**TASK PROMPT**
Out of the records below, copy all lines in which the word "function" occurs.

**DATASET RECORDS**
============

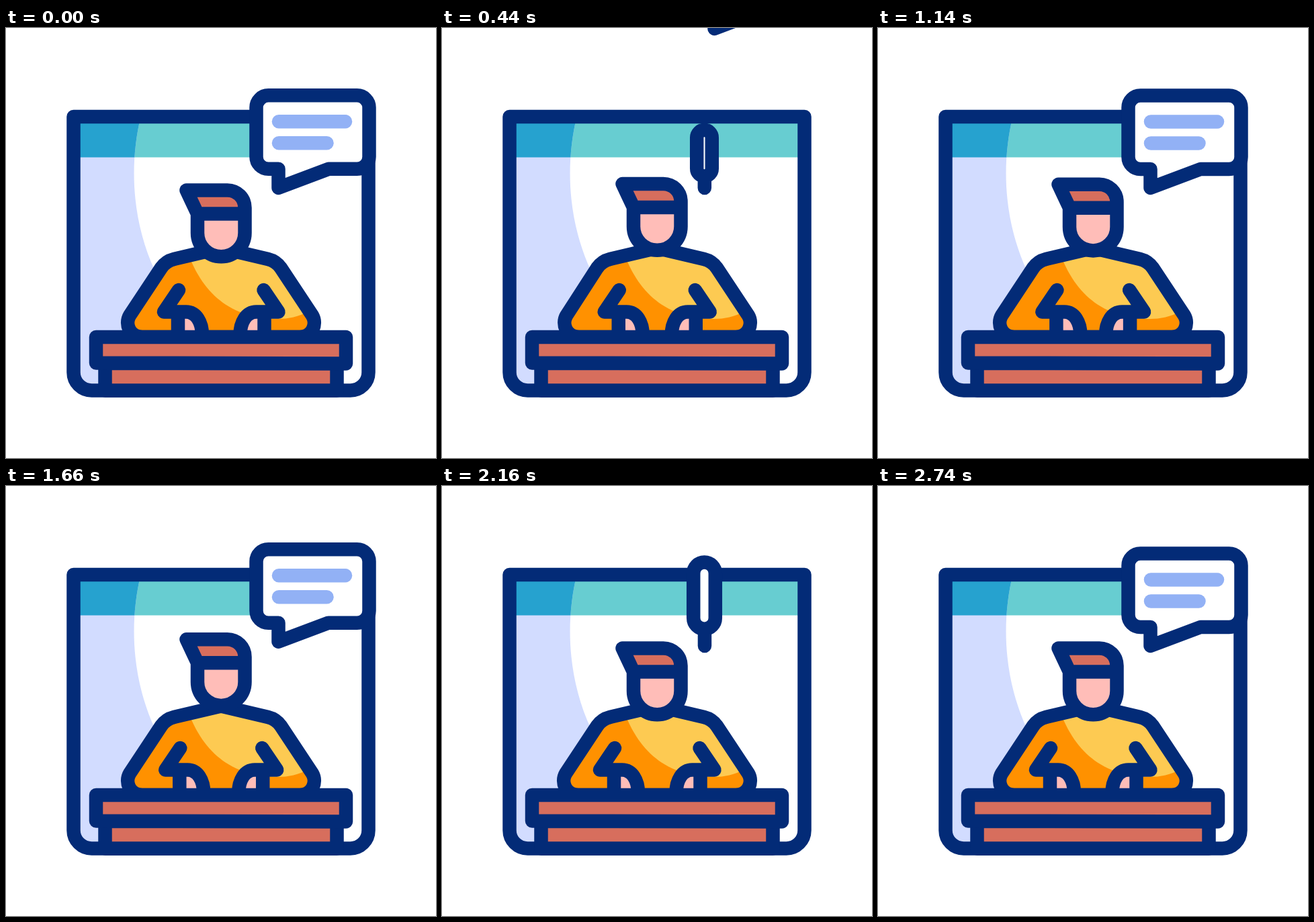
Animation, 640 px wide and 640 px high, one loop 3200 ms. Source, as an HTML page:

```html
<!DOCTYPE html>
<html lang="en">
<head>
<meta charset="utf-8">
<title>Speaker at a desk</title>
<style>
  html, body { margin: 0; width: 100%; height: 100%; overflow: hidden; background: #fff; }
  svg { display: block; width: 100%; height: 100%; }
  .ink { stroke: #032b77; stroke-width: 20.5; stroke-linecap: round; stroke-linejoin: round; }
  .text { stroke: #92b1f5; stroke-width: 20.5; stroke-linecap: round; }
</style>
</head>
<body>
<svg viewBox="0 0 640 640" fill="none">
  <defs>
    <clipPath id="shade"><path d="M100 132H200.5C184 200 186 285 222 362L240 400V540H100Z"/></clipPath>
    <clipPath id="torsoClip"><path class="torso"/></clipPath>
    <path id="window" d="M100.5 132H539.5V512.5A27 27 0 0 1 512.5 539.5H127.5A27 27 0 0 1 100.5 512.5Z"/>
    <g id="arm">
      <path fill="#ffbdb8" d="M256 422H268C283 422 292 438 292 458H256Z"/>
      <path class="ink" d="M257 390L235 422.5H268C283 422.5 292 438 292 457M256 422.5V457"/>
    </g>
  </defs>

  <use href="#window" fill="#fff"/>
  <path fill="#67cdd1" d="M100 132H540V192.5H100Z"/>
  <g clip-path="url(#shade)">
    <use href="#window" fill="#d2dcff"/>
    <path fill="#26a2cf" d="M100 132H540V192.5H100Z"/>
  </g>
  <use href="#window" class="ink"/>

  <path class="torso" fill="#ff9100"/>
  <path clip-path="url(#torsoClip)" fill="#fdca52"
        d="M266 320C287 392 332 433 405 433C420 433 435 430 452 421V320Z"/>
  <path class="torso ink"/>
  <use id="armL" href="#arm"/>
  <use id="armR" href="#arm"/>

  <g id="head">
    <path fill="#ffbdb8" d="M285 276H355.5V305A35.2 35.2 0 0 1 285 305Z"/>
    <path fill="#d76e5d" d="M268.5 241.5H329.5A26 26 0 0 1 355.5 267.5V276.5H285Z"/>
    <path class="ink" d="M268.5 241.5H329.5A26 26 0 0 1 355.5 267.5V305A35.2 35.2 0 0 1 285 305V276.5ZM285 276.5H355.5"/>
  </g>

  <path class="ink" fill="#d76e5d" d="M147.5 499H492.5V539.5H147.5Z"/>
  <path class="ink" fill="#d76e5d" d="M134 460H506V499.5L134 498.5Z"/>

  <g id="fresh">
    <path class="ink bubble" fill="#fff"/>
    <path class="text"/>
    <path class="text"/>
  </g>
  <g id="leaving">
    <path class="ink bubble" fill="#fff"/>
    <path class="text" d="M406 139.5H505"/>
    <path class="text" d="M406 171.5H477.5"/>
  </g>
</svg>
<script>
  const LOOP = 3200, SECOND = 1615;
  const $ = id => document.getElementById(id);
  const lerp = (a, b, k) => a + (b - a) * k;
  const part = (t, from, to) => Math.min(1, Math.max(0, (t - from) / (to - from)));
  const smooth = x => x * x * (3 - 2 * x);

  // Progress of a cubic Bezier easing at x
  function bezier(x1, y1, x2, y2, x) {
    const at = (a, b, s) => 3 * (1 - s) * (1 - s) * s * a + 3 * (1 - s) * s * s * b + s * s * s;
    let lo = 0, hi = 1;
    for (let i = 0; i < 24; i++) {
      const mid = (lo + hi) / 2;
      if (at(x1, x2, mid) < x) lo = mid; else hi = mid;
    }
    return at(y1, y2, (lo + hi) / 2);
  }

  // Value at t along [time, value] keys, eased between neighbours
  function track(t, keys) {
    for (let i = 1; i < keys.length; i++) {
      const [t0, v0] = keys[i - 1], [t1, v1] = keys[i];
      if (t <= t1) return lerp(v0, v1, smooth(part(t, t0, t1)));
    }
    return keys[keys.length - 1][1];
  }

  // Bubble outline: size scales it from the tail tip, width opens it to the right
  function bubblePath(size, width) {
    const X = x => (390.5 + (x - 390.5) * size).toFixed(2);
    const Y = y => (238 + (y - 238) * size).toFixed(2);
    const r = 18 * size, right = lerp(408.5, 540.5, width);
    const tail = lerp(391, 405.5, width), join = lerp(391, 480, width);
    const arc = (x, y) => `A${r} ${r} 0 0 1 ${X(x)} ${Y(y)}`;
    return `M${X(390.5)} ${Y(100.5)}H${X(right - 18)}${arc(right, 118.5)}V${Y(192)}` +
      `${arc(right - 18, 210)}H${X(join)}L${X(tail)} ${Y(238)}V${Y(210)}H${X(390.5)}` +
      `${arc(372.5, 192)}V${Y(118.5)}${arc(390.5, 100.5)}Z`;
  }

  const torsoPath = d => `M320 327.5L250 344Q238 347 231 357L${184 + d} 428` +
    `C${177 + d} 440 ${183 + d} 460 ${203 + d} 460H437C457 460 463 440 456 428L409 357Q402 347 390 344Z`;

  const fresh = $('fresh'), leaving = $('leaving');
  const [shape, line1, line2] = fresh.children;
  const torsos = document.querySelectorAll('.torso');
  leaving.children[0].setAttribute('d', bubblePath(1, 1));

  function setLine(el, y, length, k) {
    el.style.display = k > 0 ? '' : 'none';
    el.setAttribute('d', `M406 ${y}h${Math.max(0.01, length * k)}`);
  }

  function drawBubbles(c) {
    const out = bezier(0.29, 0, 0.833, 0.833, part(c, 0, 480));
    leaving.style.display = c < 480 ? '' : 'none';
    leaving.setAttribute('transform', `translate(0 ${-258 * out})`);

    const size = bezier(0.333, 0.333, 0.667, 1, part(c, 258, 633));
    fresh.style.display = c > 258 ? '' : 'none';
    shape.setAttribute('d', bubblePath(size, smooth(part(c, 640, 893))));
    setLine(line1, 139.5, 99, smooth(part(c, 850, 1030)));
    setLine(line2, 171.5, 71.5, smooth(part(c, 930, 1125)));
  }

  function drawPerson(t) {
    const lift = track(t, [[0, 0], [380, 10], [740, 3.5], [1560, 14.5], [2140, 0]]);
    const reach = track(t, [[0, 0], [800, 11.7], [2000, 0]]);
    const lean = track(t, [[0, 0], [800, 2], [1100, 0]]);
    $('head').setAttribute('transform', `translate(0 ${-lift})`);
    $('armL').setAttribute('transform', `translate(${reach} 0)`);
    $('armR').setAttribute('transform', `translate(${640.5 - reach} 0) scale(-1 1)`);
    torsos.forEach(el => el.setAttribute('d', torsoPath(lean)));
  }

  function frame() {
    const t = performance.now() % LOOP;
    drawBubbles(t < SECOND ? t + 5 : t - SECOND);
    drawPerson(t);
    requestAnimationFrame(frame);
  }
  frame();
</script>
</body>
</html>
```
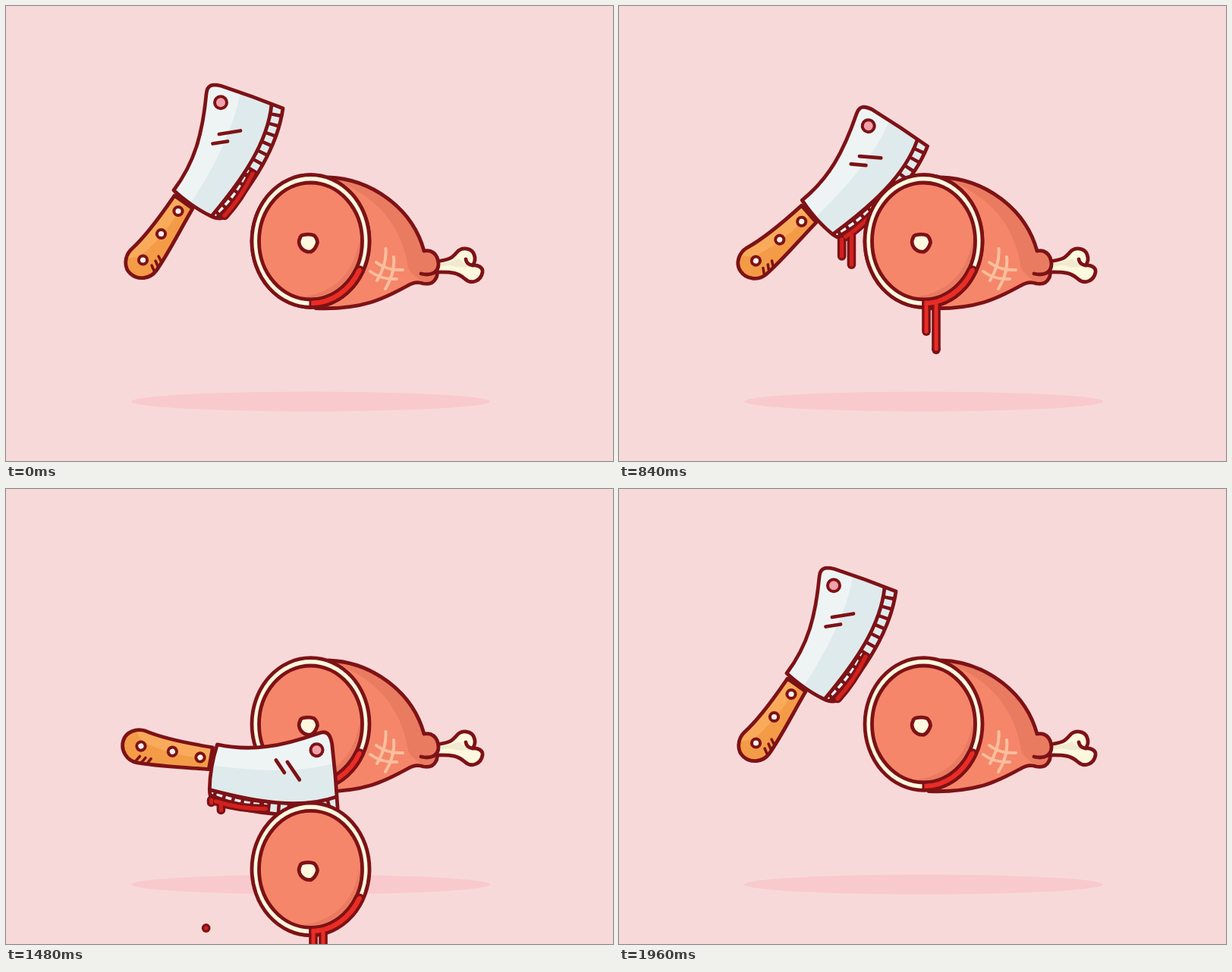
Animation, 800 px wide and 600 px high, one loop 2000 ms. Source, as an HTML page:

```html
<!DOCTYPE html>
<html lang="en">
<head>
<meta charset="utf-8">
<title>Cleaver and ham</title>
<style>
  html, body { margin: 0; width: 100%; height: 100%; overflow: hidden; background: #f8d9d9; }
  svg { display: block; width: 800px; height: 600px; }
  .line { stroke: #7d1216; stroke-width: 4.8; stroke-linecap: round; stroke-linejoin: round; }
  .none { fill: none; }
  .meat { fill: #f5866a; }
  .shade { fill: #e97b61; }
  .ivory { fill: #fdf8de; }
  .dark { stroke: #7d1216; stroke-width: 11.6; fill: none; stroke-linecap: round; }
  .red { stroke: #ea2d25; stroke-width: 5; fill: none; stroke-linecap: round; }
  .deep .red, .red.deep { stroke: #d3211d; }
  .hatch { stroke: #fbbf9d; stroke-width: 4; fill: none; stroke-linecap: round; }
</style>
</head>
<body>
<svg viewBox="0 0 800 600">
  <defs>
    <path id="blade" d="M264 116 C265 105 270 102 284 105.500 Q325 119 365 135 C358 185 326 236 289 277 Q283 283 270 277 Q245 265 221 243 C249 206 259 168 264 116Z"/>
    <clipPath id="bladeClip"><use href="#blade"/></clipPath>
    <path id="handle" d="M222 250 C205 275 185 303 165 321 C156 330 155 345 164 353 C174 362 190 360 198 349 C213 328 228 298 246 267Z"/>
    <clipPath id="handleClip"><use href="#handle"/></clipPath>
    <path id="body" d="M408 398.500 C470 401 500 385 529 369 Q540 362 550 366 Q562 368 566 360 Q571 352 570 340 C569 326 560 321 551 323 C535 265 480 228 425 226 L402 310Z"/>
    <clipPath id="bodyClip"><use href="#body"/></clipPath>
    <g id="faceRed" class="red">
      <path d="M402.500 392 A72.500 82 0 0 0 466 348" stroke-width="6.200" style="stroke-linecap:butt;stroke-width:6.200px"/>
      <path d="M465.800 348.500 l.2 -.5"/>
    </g>
    <g id="face">
      <ellipse class="line ivory" cx="401.500" cy="310" rx="77.500" ry="87.300"/>
      <ellipse class="meat" cx="401.500" cy="310" rx="68" ry="77"/>
      <path class="shade" d="M468.500 288 C465 348 436 380 385 384 L402 387 A68 77 0 0 0 468.500 288Z"/>
      <ellipse class="line none" cx="401.500" cy="310" rx="68" ry="77"/>
      <path class="line ivory" stroke-width="4" d="M391 302 Q400 300 406 302.500 Q410 306 410.500 312 Q408 321 402 324 Q394 325 389 319 Q384 312 387.500 306 Q388 303 391 302Z"/>
      <path class="dark" style="stroke-linecap:butt;stroke-width:14px" d="M399.500 392 A72.500 82 0 0 0 466 348"/>
      <path class="dark" d="M465.500 349 l.5 -1"/>
      <use href="#faceRed"/>
    </g>
    <path id="edgeRed" class="red deep" d="M325 221 C316 240 304 259 288 276.500"/>
  </defs>

  <ellipse cx="401.500" cy="521.500" rx="236.500" ry="13" fill="#f9cacd"/>

  <g id="ham">
    <path class="ivory" d="M565 337 C585 335 588 332 594 325 C601 317 614 319 617 328 C619 333 618 338 615 342 C622 341 629 345 628 351 C626 362 614 368 605 360 C596 352 588 350 565 351Z"/>
    <path fill="#f1ead0" d="M570 339 Q588 338 597 333 Q604 341 615 343 Q598 346 590 343 Q580 341 570 345Z"/>
    <path class="line none" d="M565 337 C585 335 588 332 594 325 C601 317 614 319 617 328 C619 333 618 338 615 342 C622 341 629 345 628 351 C626 362 614 368 605 360 C596 352 588 350 565 351 M615 342 Q607 341 606 334"/>
    <use href="#body" class="meat"/>
    <path class="shade" clip-path="url(#bodyClip)" d="M425 220 Q440 232 452 238 C500 262 523 300 530 345 Q535 357 560 370 L580 370 L580 300 L500 220Z"/>
    <path class="line none" d="M408 398.500 C470 401 500 385 529 369 Q540 362 550 366 Q562 368 566 360 Q569 356 568 351 M425 226 C480 228 535 265 551 323 C560 321 569 326 570 340 C570 352 560 356 547 353"/>
    <path class="hatch" d="M500.500 320 Q502 340 489 362 M511 331 Q513 352 500 373 M488 338 Q502 349 523 348 M480 350 Q495 361 515 360"/>
    <use href="#face"/>
  </g>

  <g id="knife">
    <use href="#handle" fill="#f49b47"/>
    <path clip-path="url(#handleClip)" fill="#f9ab5b" d="M222 245 L238 256 C220 285 197 315 176 330 L150 335Z"/>
    <use href="#handle" class="line none"/>
    <path class="line none" style="stroke-width:3.500px" d="M192 342 L195 349 M197 336 L200 343 M201 330 L204 336"/>
    <g class="line" fill="#fdf3ee" style="stroke-width:4px">
      <circle cx="227" cy="270.500" r="5.600"/>
      <circle cx="204.500" cy="300.500" r="5.600"/>
      <circle cx="180.500" cy="335" r="5.600"/>
    </g>
    <use href="#blade" fill="#dfeaec"/>
    <g clip-path="url(#bladeClip)">
      <path fill="#eef4f4" d="M255 95 L309 112 C299 168 272 215 243 261 L210 250Z"/>
      <path fill="none" stroke="#7d1216" stroke-width="13" stroke-dasharray="4.500 8.800" stroke-dashoffset="-9" d="M357.500 132.500 C351.500 182 319 232 278 279"/>
      <path fill="none" stroke="#7d1216" stroke-width="12" d="M321 222 C309 243 294 262 279 279"/>
      <path fill="none" stroke="#eef4f4" stroke-width="3.600" stroke-dasharray="8 4.500" d="M316 226 C305 244 291 262 274 277"/>
    </g>
    <path class="line none" d="M350 130 C345 180 312 228 271 277"/>
    <use href="#blade" class="line none"/>
    <circle class="line" cx="283" cy="127.300" r="8" fill="#f3a0aa" style="stroke-width:4px"/>
    <path class="line none" d="M281 169 L309 164.500 M272.500 181.500 L292 178.500"/>
    <path class="dark" d="M325 221 C316 240 304 259 288 276.500"/>
    <use href="#edgeRed"/>
  </g>

  <g id="knifeDrips" class="deep">
    <g id="knifeDark"></g>
    <use id="edgeTop" href="#edgeRed"/>
    <g id="knifeRed"></g>
  </g>

  <g id="drops"></g>
  <g id="slice">
    <use href="#face"/>
    <g id="sliceDark"></g>
    <use href="#faceRed"/>
    <g id="sliceRed"></g>
  </g>
</svg>

<script>
const LOOP = 2000, STEP = 40;
const PIVOT = { x: 176, y: 335 };
const SWING_END = 1380, RISE_END = 1960;
const GRAVITY = 0.00127;
const $ = id => document.getElementById(id);

// Downswing keys: time, degrees, degrees per ms
const swing = [
  [0, 0, 0], [320, 1.35, 0.009], [640, 6.5, 0.026],
  [1040, 28, 0.1], [1280, 63.7, 0.13], [SWING_END, 70, 0]
];

function angle(t) {
  if (t >= RISE_END) return 0;
  if (t >= SWING_END) {
    const u = (t - SWING_END) / (RISE_END - SWING_END);
    return 35 * (1 + Math.cos(Math.PI * u));
  }
  const i = swing.findIndex(k => k[0] > t);
  const [t0, a, va] = swing[i - 1], [t1, b, vb] = swing[i];
  const d = t1 - t0, u = (t - t0) / d, w = 1 - u;
  return w * w * (1 + 2 * u) * a + u * u * (3 - 2 * u) * b + d * u * w * (w * va - u * vb);
}

function turn(x, y, deg) {
  const r = deg * Math.PI / 180, c = Math.cos(r), s = Math.sin(r);
  return { x: PIVOT.x + x * c - y * s, y: PIVOT.y + x * s + y * c };
}

const fall = t => t < 1020 ? 0 : 80 * Math.pow((t - 1020) / 260, 1.528);

// A rounded streak: dark outline and red core, possibly in two layers
function streak(darkLayer, redLayer) {
  const make = (parent, cls) => {
    const p = document.createElementNS("http://www.w3.org/2000/svg", "path");
    p.setAttribute("class", cls);
    parent.appendChild(p);
    return p;
  };
  const parts = [make(darkLayer, "dark"), make(redLayer, "red")];
  return (show, x, top, bottom) => parts.forEach(p => {
    p.style.display = show ? "" : "none";
    p.setAttribute("d", `M${x} ${top}V${Math.max(top, bottom - 5.8) + 0.01}`);
  });
}

const sliceDrips = [
  { x: 405, end: t => 393 + 0.05 * t },
  { x: 418, end: t => 398 + 0.085 * t - 0.000016 * t * t }
].map(d => ({ ...d, draw: streak($("sliceDark"), $("sliceRed")) }));

const sliceDrops = [
  { start: 783, base: 455, len: 12 },
  { start: 850, base: 460, len: 31 },
  { start: 1126, base: 474, len: 28, follow: true }
].map(d => ({ ...d, draw: streak($("drops"), $("drops")) }));

const knifeDrips = [
  { x: 108, y: -54, len: t => 0.05 * t - 14, start: 1183, size: 12 },
  { x: 119, y: -63, len: t => 0.06 * t - 5, start: 1126, size: 31 }
].map(d => ({
  ...d,
  drop: streak($("knifeDark"), $("knifeDark")),
  draw: streak($("knifeDark"), $("knifeRed"))
}));

function render(t) {
  const a = angle(t), dy = fall(t);
  const spin = `rotate(${a} ${PIVOT.x} ${PIVOT.y})`;
  $("knife").setAttribute("transform", spin);
  $("edgeTop").setAttribute("transform", spin);
  $("slice").setAttribute("transform", `translate(0 ${dy})`);

  for (const d of sliceDrips) d.draw(d.end(t) > 400, d.x, 391, d.end(t));

  for (const d of sliceDrops) {
    const bottom = d.base + GRAVITY * (t - d.start) ** 2 + (d.follow ? dy : 0);
    d.draw(t > d.start && bottom < 660, 418, bottom - d.len + 5.8, bottom);
  }

  const held = Math.min(t, SWING_END);
  const shrink = Math.max(0, 1 - (t - held) / 120);
  for (const d of knifeDrips) {
    const p = turn(d.x, d.y, a), len = d.len(held) * shrink;
    d.draw(len > 0, p.x, p.y, p.y + len);
    const q = turn(d.x, d.y, angle(held));
    const bottom = q.y + d.len(held) + GRAVITY * (t - d.start) ** 2;
    d.drop(t > d.start && bottom < 660, q.x, bottom - d.size + 5.8, bottom);
  }
}

function tick() {
  render(Math.floor(performance.now() % LOOP / STEP) * STEP);
  requestAnimationFrame(tick);
}
tick();
</script>
</body>
</html>
```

============

**ANSWER SPACE**
  function bezier(x1, y1, x2, y2, x) {
  function track(t, keys) {
  function bubblePath(size, width) {
  function setLine(el, y, length, k) {
  function drawBubbles(c) {
  function drawPerson(t) {
  function frame() {
function angle(t) {
function turn(x, y, deg) {
function streak(darkLayer, redLayer) {
function render(t) {
function tick() {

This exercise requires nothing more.